Takeaways

  • I’m dubious whether these features will drive up quality or increase my willingness to participate in software communities.  I’m looking for answers, or providing my views, not looking for swag.
  • I don’t see much difference between the two gamification platforms reviewed here, from a code deployment perspective.  Their feature sets and functionality are remarkably similar, though there are design differences.
  • SCN gets an edge on user search and leaderboard clarity.  I didn’t show the WA search, mainly because there wasn’t much there.  I think SCN has also scaled out/up more consistently, though I haven’t tracked WA’s evolution that closely.
  • WA has better linkage with the product space, despite the horribly truncated naming standards. I deal with one of their product lines, and there’s one user space dedicated to that product. The menus allow one to easily traverse between official (CA) support tickets and (WA) user efforts. Going between SCN and OSS is just a nightmare, and I don’t see a better way coming from SAP soon (I’ve seen rumors of an improved service site but nothing substantial).

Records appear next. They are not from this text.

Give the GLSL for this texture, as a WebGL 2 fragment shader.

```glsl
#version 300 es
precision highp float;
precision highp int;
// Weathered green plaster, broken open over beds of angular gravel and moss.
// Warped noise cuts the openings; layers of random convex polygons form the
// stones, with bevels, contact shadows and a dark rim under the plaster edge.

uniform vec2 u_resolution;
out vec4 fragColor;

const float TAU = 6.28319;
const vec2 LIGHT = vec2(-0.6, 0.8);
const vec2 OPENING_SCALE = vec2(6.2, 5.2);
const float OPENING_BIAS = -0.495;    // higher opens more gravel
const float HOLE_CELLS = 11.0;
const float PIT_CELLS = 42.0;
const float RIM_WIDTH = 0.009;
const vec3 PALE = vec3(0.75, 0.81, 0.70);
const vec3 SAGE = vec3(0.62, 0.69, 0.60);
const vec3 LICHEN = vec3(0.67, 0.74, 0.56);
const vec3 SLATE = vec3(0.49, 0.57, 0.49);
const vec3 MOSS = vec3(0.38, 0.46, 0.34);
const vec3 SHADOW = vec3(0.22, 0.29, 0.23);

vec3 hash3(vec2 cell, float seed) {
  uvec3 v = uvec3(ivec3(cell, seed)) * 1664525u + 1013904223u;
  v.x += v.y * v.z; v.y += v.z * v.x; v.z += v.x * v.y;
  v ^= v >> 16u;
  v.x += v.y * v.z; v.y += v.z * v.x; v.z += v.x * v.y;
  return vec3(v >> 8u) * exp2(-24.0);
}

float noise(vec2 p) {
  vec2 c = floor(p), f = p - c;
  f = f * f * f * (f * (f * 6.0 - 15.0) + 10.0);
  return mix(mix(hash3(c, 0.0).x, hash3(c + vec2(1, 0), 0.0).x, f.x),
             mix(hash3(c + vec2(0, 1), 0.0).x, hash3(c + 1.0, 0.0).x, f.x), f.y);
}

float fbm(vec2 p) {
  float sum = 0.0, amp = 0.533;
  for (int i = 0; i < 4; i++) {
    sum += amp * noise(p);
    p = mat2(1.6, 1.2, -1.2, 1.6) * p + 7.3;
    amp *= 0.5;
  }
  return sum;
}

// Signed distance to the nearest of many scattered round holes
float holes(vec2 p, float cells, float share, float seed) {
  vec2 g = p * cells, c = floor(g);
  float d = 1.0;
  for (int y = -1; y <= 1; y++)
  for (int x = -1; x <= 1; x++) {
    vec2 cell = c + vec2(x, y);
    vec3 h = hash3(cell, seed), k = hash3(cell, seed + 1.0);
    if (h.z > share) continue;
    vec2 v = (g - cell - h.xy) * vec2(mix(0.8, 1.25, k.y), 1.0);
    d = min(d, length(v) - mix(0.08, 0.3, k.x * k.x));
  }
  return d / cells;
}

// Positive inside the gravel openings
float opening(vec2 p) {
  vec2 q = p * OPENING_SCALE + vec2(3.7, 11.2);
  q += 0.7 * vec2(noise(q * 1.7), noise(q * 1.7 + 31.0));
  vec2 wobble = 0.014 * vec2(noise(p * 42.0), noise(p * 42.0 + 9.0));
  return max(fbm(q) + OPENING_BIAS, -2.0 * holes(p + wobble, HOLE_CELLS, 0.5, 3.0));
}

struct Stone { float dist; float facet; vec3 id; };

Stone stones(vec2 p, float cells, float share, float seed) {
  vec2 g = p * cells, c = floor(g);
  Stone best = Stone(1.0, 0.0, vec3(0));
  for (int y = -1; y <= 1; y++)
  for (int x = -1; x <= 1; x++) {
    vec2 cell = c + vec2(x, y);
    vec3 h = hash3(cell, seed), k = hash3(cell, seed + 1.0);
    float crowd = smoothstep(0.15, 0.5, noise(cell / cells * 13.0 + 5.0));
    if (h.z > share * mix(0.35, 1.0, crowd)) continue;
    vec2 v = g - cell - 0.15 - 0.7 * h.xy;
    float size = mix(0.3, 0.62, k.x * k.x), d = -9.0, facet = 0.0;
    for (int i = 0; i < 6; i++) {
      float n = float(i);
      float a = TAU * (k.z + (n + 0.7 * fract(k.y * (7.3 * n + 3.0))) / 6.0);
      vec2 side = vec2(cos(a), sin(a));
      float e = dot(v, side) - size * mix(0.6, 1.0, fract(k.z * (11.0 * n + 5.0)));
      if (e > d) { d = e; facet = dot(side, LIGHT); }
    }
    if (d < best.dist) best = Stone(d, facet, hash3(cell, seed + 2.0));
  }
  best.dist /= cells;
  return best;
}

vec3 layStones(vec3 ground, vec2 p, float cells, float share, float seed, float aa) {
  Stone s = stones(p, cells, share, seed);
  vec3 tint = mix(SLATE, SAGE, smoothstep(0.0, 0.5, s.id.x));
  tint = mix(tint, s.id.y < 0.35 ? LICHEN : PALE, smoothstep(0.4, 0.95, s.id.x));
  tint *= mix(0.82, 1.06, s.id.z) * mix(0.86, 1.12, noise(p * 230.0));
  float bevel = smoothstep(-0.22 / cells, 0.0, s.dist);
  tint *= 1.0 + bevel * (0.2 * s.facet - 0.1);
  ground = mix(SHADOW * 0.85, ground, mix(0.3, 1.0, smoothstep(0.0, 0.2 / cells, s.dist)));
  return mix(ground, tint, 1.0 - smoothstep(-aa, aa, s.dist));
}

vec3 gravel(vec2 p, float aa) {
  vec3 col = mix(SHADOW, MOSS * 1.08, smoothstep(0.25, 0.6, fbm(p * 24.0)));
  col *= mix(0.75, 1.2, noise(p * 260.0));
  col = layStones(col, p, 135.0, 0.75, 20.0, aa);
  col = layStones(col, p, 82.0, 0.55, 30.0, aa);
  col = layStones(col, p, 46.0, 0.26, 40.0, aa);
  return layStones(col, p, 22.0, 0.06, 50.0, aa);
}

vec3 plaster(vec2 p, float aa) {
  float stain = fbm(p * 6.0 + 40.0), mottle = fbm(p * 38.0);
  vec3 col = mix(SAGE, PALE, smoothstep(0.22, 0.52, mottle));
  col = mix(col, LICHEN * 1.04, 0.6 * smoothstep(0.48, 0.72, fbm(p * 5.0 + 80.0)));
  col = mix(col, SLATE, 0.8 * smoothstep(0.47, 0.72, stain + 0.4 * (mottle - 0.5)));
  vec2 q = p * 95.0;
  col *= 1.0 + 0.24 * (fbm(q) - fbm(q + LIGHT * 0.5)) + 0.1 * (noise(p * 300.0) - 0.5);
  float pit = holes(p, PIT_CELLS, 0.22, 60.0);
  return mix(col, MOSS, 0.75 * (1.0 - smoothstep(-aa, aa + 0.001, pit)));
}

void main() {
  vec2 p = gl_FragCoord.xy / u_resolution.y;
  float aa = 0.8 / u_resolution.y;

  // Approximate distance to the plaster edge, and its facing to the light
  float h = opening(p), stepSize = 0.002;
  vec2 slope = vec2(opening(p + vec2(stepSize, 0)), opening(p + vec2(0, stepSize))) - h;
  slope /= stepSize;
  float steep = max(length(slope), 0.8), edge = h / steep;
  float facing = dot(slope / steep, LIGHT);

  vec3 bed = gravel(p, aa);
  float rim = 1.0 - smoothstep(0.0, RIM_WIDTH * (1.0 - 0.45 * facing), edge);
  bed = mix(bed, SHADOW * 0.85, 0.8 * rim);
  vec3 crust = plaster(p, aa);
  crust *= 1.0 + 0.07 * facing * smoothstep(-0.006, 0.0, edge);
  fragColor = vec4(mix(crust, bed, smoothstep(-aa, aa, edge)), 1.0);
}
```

  • As they say in the open source world (some of them do, anyway): “Have a lot of fun.”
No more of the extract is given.